> Supplied information:
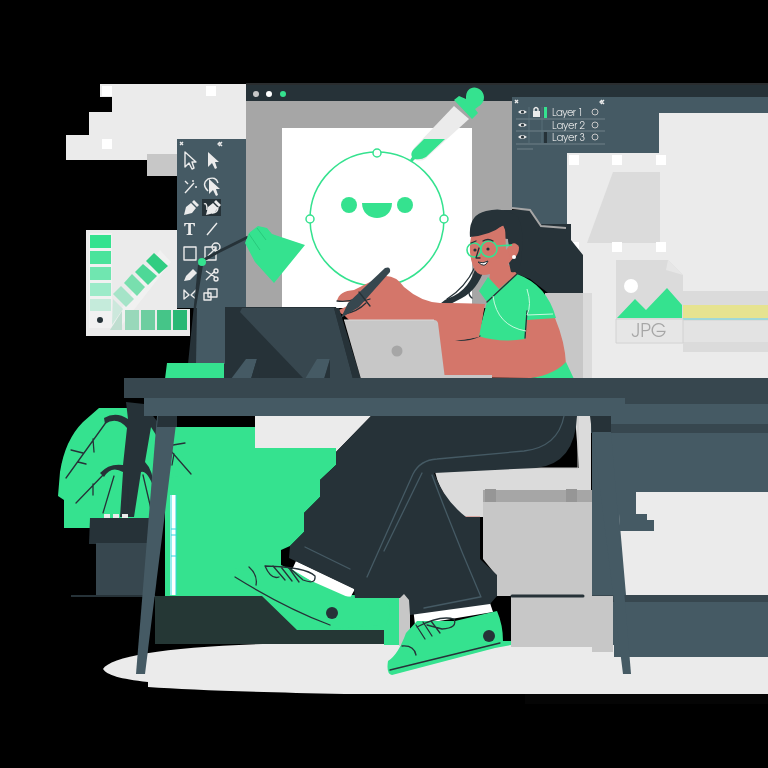
<!DOCTYPE html>
<html lang="en">
<head>
<meta charset="utf-8">
<title>Designer at a drawing tablet</title>
<style>
:root{--black:#000;--ink:#263238;--slate:#37474f;--steel:#455a64;--green:#35e28f;--pale:#ebebeb;--mist:#dbdbdb;--grey:#c7c7c7;--mid:#a6a6a6;--white:#fff;--skin:#d4766a;--yellow:#e6e390}
html,body{margin:0;background:var(--black);overflow:hidden}
svg{display:block;width:768px;height:768px}
.ink{fill:var(--ink)}.slate{fill:var(--slate)}.steel{fill:var(--steel)}.green{fill:var(--green)}.pale{fill:var(--pale)}.mist{fill:var(--mist)}.grey{fill:var(--grey)}.mid{fill:var(--mid)}.white{fill:var(--white)}.skin{fill:var(--skin)}
.line{fill:none;stroke:var(--ink);stroke-width:1.3;stroke-linecap:round;stroke-linejoin:round}
.seam{stroke:var(--steel)}
.icon{fill:none;stroke:var(--pale);stroke-width:1.4;stroke-linejoin:round}
.solid{fill:var(--pale)}
.layer-name{font:10px "TeX Gyre Adventor",sans-serif;fill:var(--pale)}
.file-type{font:18px "TeX Gyre Adventor",sans-serif;fill:var(--mid)}
.type-tool{font:bold 17px "Noto Serif",serif;fill:var(--pale)}
</style>
</head>
<body>
<svg viewBox="0 0 768 768" role="img" aria-label="A designer with glasses draws on a pen display at a desk, surrounded by design software panels">
<defs>
<rect id="handle" width="10" height="10" fill="#fff"/>
<g id="eye"><path d="M0 0Q4-4 9 0Q4 4 0 0Z" fill="#ebebeb"/><circle cx="4.500" cy="0" r="1.600" fill="#263238"/></g>
<path id="arrow" d="M0 0V15L4 11L7 17L9 16L7 10H11Z"/>
<path id="nib" d="M0 13L2 5L7 1L12 6L8 11ZM8 0L10-2L15 3L13 5Z"/>
</defs>
<rect class="black" width="768" height="768" fill="#000"/>

<g id="floor">
<path class="pale" d="M103 669C112 654 190 643 330 643H768V694H345C250 692 190 690 148 687V682C120 679 107 675 103 669Z"/>
<path d="M525 694H768V704H525Z" fill="#050505"/>
</g>

<g id="backdrop-left">
<path class="pale" d="M100 84H246V139H177V160H66V135H89V112H112V97H100Z"/>
<path class="grey" d="M147 154H177V176H147Z"/>
<use href="#handle" x="102" y="86"/><use href="#handle" x="206" y="86"/><use href="#handle" x="102" y="139"/>
</g>

<g id="backdrop-right">
<path class="pale" d="M659 113H768V378H583V265L567 240V153H659Z"/>
<path class="mist" d="M613 172H660V243H587Z"/>
<use href="#handle" x="569" y="155"/><use href="#handle" x="612" y="155"/><use href="#handle" x="656" y="155"/>
<use href="#handle" x="569" y="242"/><use href="#handle" x="612" y="242"/><use href="#handle" x="656" y="242"/>
<path class="mist" d="M683 291H768V352H683Z"/>
<path d="M683 305H768V318H683Z" fill="#e6e390"/>
<path d="M683 319H768" stroke="#65d5d5"/>
<path d="M683 321H768V342H683Z" fill="#e3e3e3"/>
</g>

<g id="jpg-file">
<path class="mist" d="M616 260H668L683 275V319H616Z"/>
<path d="M616 319H683V343H616Z" fill="#e6e6e6" stroke="#d2d2d2"/>
<path d="M668 260L683 275L666 270Z" fill="#e6e6e6"/>
<circle class="white" cx="631" cy="286" r="7"/>
<path class="green" d="M617 318L635 299L646 310L667 288L682 305V318Z"/>
<text class="file-type" x="649" y="337" text-anchor="middle">JPG</text>
</g>

<g id="canvas-window">
<path class="mid" d="M246 101H512V308H246Z"/>
<path class="ink" d="M246 85H768V97H512V101H246Z"/>
<path d="M246 84H768" stroke="#555b5e"/>
<circle class="grey" cx="256" cy="94" r="3"/><circle class="white" cx="269" cy="94" r="3"/><circle class="green" cx="283" cy="94" r="3"/>
<path class="white" d="M282 128H472V308H282Z"/>
<circle cx="377" cy="219" r="67" fill="none" stroke="#35e28f" stroke-width="1.500"/>
<g fill="#fff" stroke="#35e28f" stroke-width="1.500"><circle cx="377" cy="153" r="4"/><circle cx="310" cy="219" r="4"/><circle cx="444" cy="219" r="4"/></g>
<circle class="green" cx="349" cy="205" r="8"/><circle class="green" cx="405" cy="205" r="8"/>
<path class="green" d="M362 203H392C392 223 362 223 362 203Z"/>
</g>

<g id="eyedropper">
<path class="pale" d="M454 106L469 119L425 159Q421 162 413 159Q410 154 414 148Z"/>
<path class="green" d="M424 139H445L426 157Q421 160 415 159L412 162L410 160L412 157Q410 153 414 149ZM454 100L459 96L466 99C465 83 483 85 484 97C484 104 479 106 475 109L478 113L472 119Z"/>
</g>

<g id="layers-panel">
<path class="steel" d="M512 97H768V113H659V153H567V228H541L530 210L512 208Z"/>
<path d="M515 100L518 103M518 100L515 103M602 100L600 102L602 104M604 100L602 102L604 104" class="icon" stroke-width=".7"/>
<path d="M516 119H605M516 131H605M516 144H605M517 149H533" stroke="#82919a" stroke-width=".7"/>
<path d="M529 107V143M542 107V143" stroke="#607983" stroke-width=".7"/>
<use href="#eye" x="518" y="112"/><use href="#eye" x="518" y="125"/><use href="#eye" x="518" y="137"/>
<path class="solid" d="M533 111H540V117H533Z"/><path class="icon" d="M534 111V109Q536 106 538 109V111"/>
<path class="green" d="M544 107H547V118H544Z"/><path class="ink" d="M544 132H547V143H544Z"/>
<text class="layer-name" x="552" y="116" textLength="31">Layer 1</text><text class="layer-name" x="552" y="129" textLength="33">Layer 2</text><text class="layer-name" x="552" y="141" textLength="33">Layer 3</text>
<g fill="none" stroke="#c7c7c7"><circle cx="595" cy="112" r="3"/><circle cx="595" cy="125" r="3"/><circle cx="595" cy="137" r="3"/></g>
</g>

<g id="swatch-fan">
<path class="pale" d="M86 230H177V309H190V336H86Z"/>
<path d="M89 233H112V328H89ZM110 326L160 250L171 262L119 329Z" fill="#f1f1f1"/>
<path class="green" d="M90 235H111V248H90Z"/>
<path d="M90 251H111V264H90Z" fill="#4be39b"/><path d="M90 267H111V280H90Z" fill="#70e6b0"/><path d="M90 283H111V296H90Z" fill="#9cebc9"/><path d="M90 299H111V311H90Z" fill="#c5ebdb"/>
<path d="M154 253L168 266L159 274L146 261Z" fill="#30cd82"/><path d="M143 264L157 276L148 285L135 272Z" fill="#4ed897"/><path d="M132 274L145 287L137 296L124 283Z" fill="#78dfae"/><path d="M121 286L134 299L126 307L113 294Z" fill="#a5e4c8"/><path d="M113 299L123 309L112 325Z" fill="#cce8dc"/>
<path d="M173 310H187V330H173Z" fill="#29b875"/><path d="M157 310H171V330H157Z" fill="#45c588"/><path d="M141 310H155V330H141Z" fill="#6dcea0"/><path d="M125 310H139V330H125Z" fill="#98d8ba"/><path d="M110 330L122 311V330Z" fill="#bfded0"/>
<circle class="ink" cx="100" cy="320" r="3"/>
</g>

<g id="tools-panel">
<path class="steel" d="M177 139H246V308H177Z"/>
<path class="icon" stroke-width=".7" d="M180 142L183 145M183 142L180 145M220 142L218 144L220 146M222 142L220 144L222 146"/>
<path class="ink" d="M202 199H221V216H202Z"/>
<use href="#arrow" x="185" y="152" class="icon"/><use href="#arrow" x="208" y="152" class="solid"/>
<path class="icon" d="M185 193L194 183M185 181L188 184M193 180V182M195 187H197M208 191Q201 184 208 179Q216 176 218 183"/>
<use href="#arrow" x="209" y="179" class="solid"/>
<use href="#nib" x="184" y="202" class="solid"/><use href="#nib" x="206" y="202" class="solid"/>
<path class="icon" d="M204 204Q207 202 207 210M212 213Q218 213 218 207"/>
<text class="type-tool" x="184" y="235">T</text>
<path class="icon" d="M207 235L217 223M184 247H196V260H184ZM205 247H216V260H205ZM208 256L216 248"/>
<circle class="icon" cx="216" cy="247" r="4"/>
<path class="solid" d="M184 281L186 276L193 269L197 273L190 280Z"/>
<path class="icon" d="M206 271L215 277M206 280L215 271M184 290V299L189 295ZM196 290V299L191 295ZM204 293H211V300H204ZM208 289H217V297H208Z"/>
<circle class="icon" cx="216" cy="279" r="2"/><circle class="icon" cx="216" cy="271" r="2"/>
</g>

<g id="under-desk">
<path class="green" d="M165 427H255V448H336V465L320 480V497L304 513V532L290 546L281 550V565L345 595H400V645H384V630H295L262 597H165Z"/>
<path class="pale" d="M255 416H371L336 452V448H255Z"/>
<path d="M155 596H262L297 630H384V644H155Z" fill="#253735"/>
<path class="white" d="M170 495H176V595H170Z"/><path d="M171 495V595M176 495V595M171 529H176M171 535H176M171 556H176" stroke="#31d9dc"/>
</g>

<g id="cabinet">
<path class="steel" d="M592 398H768V657H614V645H592Z"/>
<path class="slate" d="M590 424H768V433H590Z"/>
<path class="pale" d="M636 492H768V595H626L619 514H636Z"/>
<path class="steel" d="M619 514H647V520H654V531H620Z"/>
<path class="slate" d="M592 595H768V602H592Z"/>
</g>

<g id="chair">
<path class="grey" d="M545 293H583V378H545Z"/><path class="mist" d="M583 293H592V378H583Z"/>
<path class="mist" d="M575 416H591V490H483V517H463Q441 500 434 468H579Z"/>
<path d="M436 468H578V416" fill="none" stroke="#c7c7c7"/>
<path class="grey" d="M483 490H592V596H613V652H592V647H511V596H496V575L483 559Z"/>
<path class="mid" d="M483 490H592V502H483Z"/><path d="M485 489H496V502H485ZM566 489H577V502H566Z" fill="#969696"/>
<path d="M512 596H583" stroke="#263238" stroke-width="3" stroke-linecap="round"/>
<path d="M441 489Q451 510 463 517H480" fill="none" stroke="#d4766a"/>
<path class="grey" d="M399 590H410V640L399 646Z"/>
</g>

<g id="plant">
<path class="green" d="M127 408H99L83 422Q65 440 60 472L58 496L64 500V528H90V518H153V470L170 478L190 474Q181 445 157 427Z"/>
<path class="ink" d="M126 402L144 404L160 425L156 435L151 427L145 462Q153 470 154 488Q147 470 141 472L134 517H120L123 472Q111 465 104 477L100 473Q109 463 123 465L127 428Q117 416 105 424L104 418Q116 411 128 419Z"/>
<path class="line" d="M107 421L66 478M93 439L94 452M83 453L71 450M78 462L86 464M104 474L76 503M93 484V495M157 435L191 474M167 446L185 443M174 454L172 465M143 475L151 509M114 476L103 513M128 480V514"/>
<path d="M104 516H130" stroke="#ebebeb" stroke-width="4" stroke-dasharray="6 3"/>
<path class="ink" d="M90 518H151V544H89Z"/><path class="slate" d="M96 543H151V596H96Z"/>
<path d="M71 596H155" stroke="#263238" stroke-width="2"/>
</g>

<g id="shoes">
<path class="white" d="M296 561L355 589L350 598L291 572ZM413 607L490 603L493 612L415 625Z"/>
<path class="green" d="M235 568Q250 574 256 565L266 563L293 570L336 596L382 598Q396 606 386 625L335 629L309 620Q264 590 235 577Z"/>
<path class="green" d="M388 661Q398 655 406 633L417 621L455 621L497 611Q503 625 503 641H511V645L495 648L392 675Q386 674 388 661Z"/>
<path class="line" d="M235 577Q285 608 330 625M249 567Q258 575 256 585M265 566Q271 580 279 577M273 566L285 580M281 567L292 581M289 568L299 582M265 566Q306 567 315 576Q316 585 303 580L292 570M390 670L500 643M402 646Q414 645 416 655M416 625L425 639M423 622L432 636M431 621L440 633M417 627Q440 615 454 619Q458 628 442 629L427 625"/>
<circle class="ink" cx="332" cy="613" r="6"/><circle class="ink" cx="489" cy="636" r="6"/>
</g>

<g id="trousers">
<path class="ink" d="M371 416H577Q575 464 536 468L434 473Q444 500 466 517H480V559L497 575V596L490 604L410 615L409 600L404 594L400 598H355L354 589L289 558L290 546L304 532V513L320 497V480L336 465V452Z"/>
<path class="line seam" d="M564 416Q558 447 524 451L437 459Q420 460 413 474L367 577M422 473L384 551M432 475Q455 537 481 597M305 547L350 569M424 608L480 597"/>
</g>

<g id="woman">
<path class="ink" d="M470 235Q472 210 505 210L530 210L541 224H571V240L583 255V293H548L530 279L512 272L508 239Z"/>
<path d="M512 208L530 210L541 226L566 228" fill="none" stroke="#a6a6a6" stroke-width="2"/>
<path class="ink" d="M477 262Q471 290 449 298Q440 301 438 310Q449 305 462 298Q477 290 484 270Z"/>
<path class="line" d="M475 267Q465 288 447 299M474 280Q465 293 472 298"/>
<path class="skin" d="M471 237Q468 253 473 266Q477 278 490 274L488 289L500 291L517 274L508 264Q519 256 516 248Q511 242 506 250L505 225Z"/>
<path class="ink" d="M470 237Q468 215 486 211Q505 206 518 217Q525 229 521 262Q520 274 511 272L509 263Q518 253 514 247Q508 246 508 237L503 225Q491 235 470 237Z"/>
<path class="skin" d="M508 248Q514 239 519 247Q519 257 510 260Z"/>
<circle class="white" cx="514" cy="257" r="2"/>
<g fill="none" stroke="#35e28f" stroke-width="1.600"><circle cx="489" cy="249" r="8"/><circle cx="474" cy="250" r="7"/><path d="M497 246L512 245"/></g>
<circle class="ink" cx="488" cy="249" r="1.600"/><circle class="ink" cx="475" cy="250" r="1.600"/>
<path class="line" d="M483 241Q488 238 493 241M471 243L476 241M479 248L476 258L480 258"/>
<path d="M478 262Q483 264 488 261Q485 269 478 262Z" fill="#fff" stroke="#263238"/>
<path class="skin" d="M440 303L484 304L480 336L525 337L526 318H555Q565 342 566 364Q558 377 531 378L438 377V330Z"/>
<path class="green" d="M488 277L479 291L487 302L478 336Q500 343 525 339L527 320L556 318Q547 285 517 274L499 289Z"/>
<path class="green" d="M522 379Q552 377 566 362L574 379Z"/>
<path class="line" d="M487 302L503 287L517 274M525 338L527 311M445 339Q465 343 480 336"/>
<path d="M493 296Q497 326 526 331M527 289Q532 305 527 315L553 314" fill="none" stroke="#c9f9df"/>
<path class="skin" d="M337 301Q339 291 354 290L380 277Q394 273 404 287Q421 302 440 303L485 304L479 337L437 344L370 324L349 320L344 315L336 311Q347 307 353 302Q345 302 337 301Z"/>
<path class="line" d="M337 301Q357 303 367 291M352 301Q363 302 370 299M344 314Q357 312 366 303"/>
</g>

<g id="lamp">
<path class="ink" d="M188 364L198 265L203 265L196 308H238V378H188Z"/>
<path class="steel" d="M197 308H225V364H196Z"/>
<path d="M202 261L218 252L248 237" fill="none" stroke="#263238" stroke-width="3"/>
<circle class="green" cx="202" cy="262" r="4"/>
<path class="green" d="M245 243L249 233L258 226L267 228L272 234L305 245L274 283L255 262Z"/>
<path d="M249 234L260 250M257 228L266 240" stroke="#28c97c"/>
<path class="green" d="M167 363H224V379H165Z"/>
</g>

<g id="tablet">
<path class="ink" d="M225 307H336L360 379H225Z"/>
<path class="slate" d="M242 308H334L353 379H304L240 312Z"/>
<path class="ink" d="M334 308H339L361 379H353Z"/>
<path class="steel" d="M246 359H257L251 379H231ZM317 359H330L324 379H305Z"/>
<path class="ink" d="M257 359L260 379H251ZM330 359V379H324Z"/>
<path class="slate" d="M385 268Q391 266 390 272L359 307L341 318L348 303Z"/>
<path class="line" d="M359 292L370 306"/>
</g>

<g id="laptop">
<path d="M344 320H434Q437 320 438 323L445 379H361Z" fill="#c7c7c7"/>
<path d="M344 320H434" stroke="#d9d9d9"/>
<circle cx="397" cy="351" r="5.500" fill="#a6a6a6"/>
<path class="grey" d="M443 375H492V379H443Z"/>
</g>

<g id="desk">
<path class="slate" d="M124 378H768V398H124Z"/>
<path class="steel" d="M144 398H625V416H144Z"/>
<path class="slate" d="M625 398H768V404H625Z"/>
<path class="steel" d="M157 416H177L145 674H136Z"/>
<path class="ink" d="M158 416H177V427H157ZM590 416H611V432H592Z"/>
<path class="steel" d="M593 432H611L631 674H623Z"/>
</g>
</svg>
</body>
</html>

> Exercise aim: Write out every line from the entries where "slate" appears.

> Expected answer:
:root{--black:#000;--ink:#263238;--slate:#37474f;--steel:#455a64;--green:#35e28f;--pale:#ebebeb;--mist:#dbdbdb;--grey:#c7c7c7;--mid:#a6a6a6;--white:#fff;--skin:#d4766a;--yellow:#e6e390}
.ink{fill:var(--ink)}.slate{fill:var(--slate)}.steel{fill:var(--steel)}.green{fill:var(--green)}.pale{fill:var(--pale)}.mist{fill:var(--mist)}.grey{fill:var(--grey)}.mid{fill:var(--mid)}.white{fill:var(--white)}.skin{fill:var(--skin)}
<path class="slate" d="M590 424H768V433H590Z"/>
<path class="slate" d="M592 595H768V602H592Z"/>
<path class="ink" d="M90 518H151V544H89Z"/><path class="slate" d="M96 543H151V596H96Z"/>
<path class="slate" d="M242 308H334L353 379H304L240 312Z"/>
<path class="slate" d="M385 268Q391 266 390 272L359 307L341 318L348 303Z"/>
<path class="slate" d="M124 378H768V398H124Z"/>
<path class="slate" d="M625 398H768V404H625Z"/>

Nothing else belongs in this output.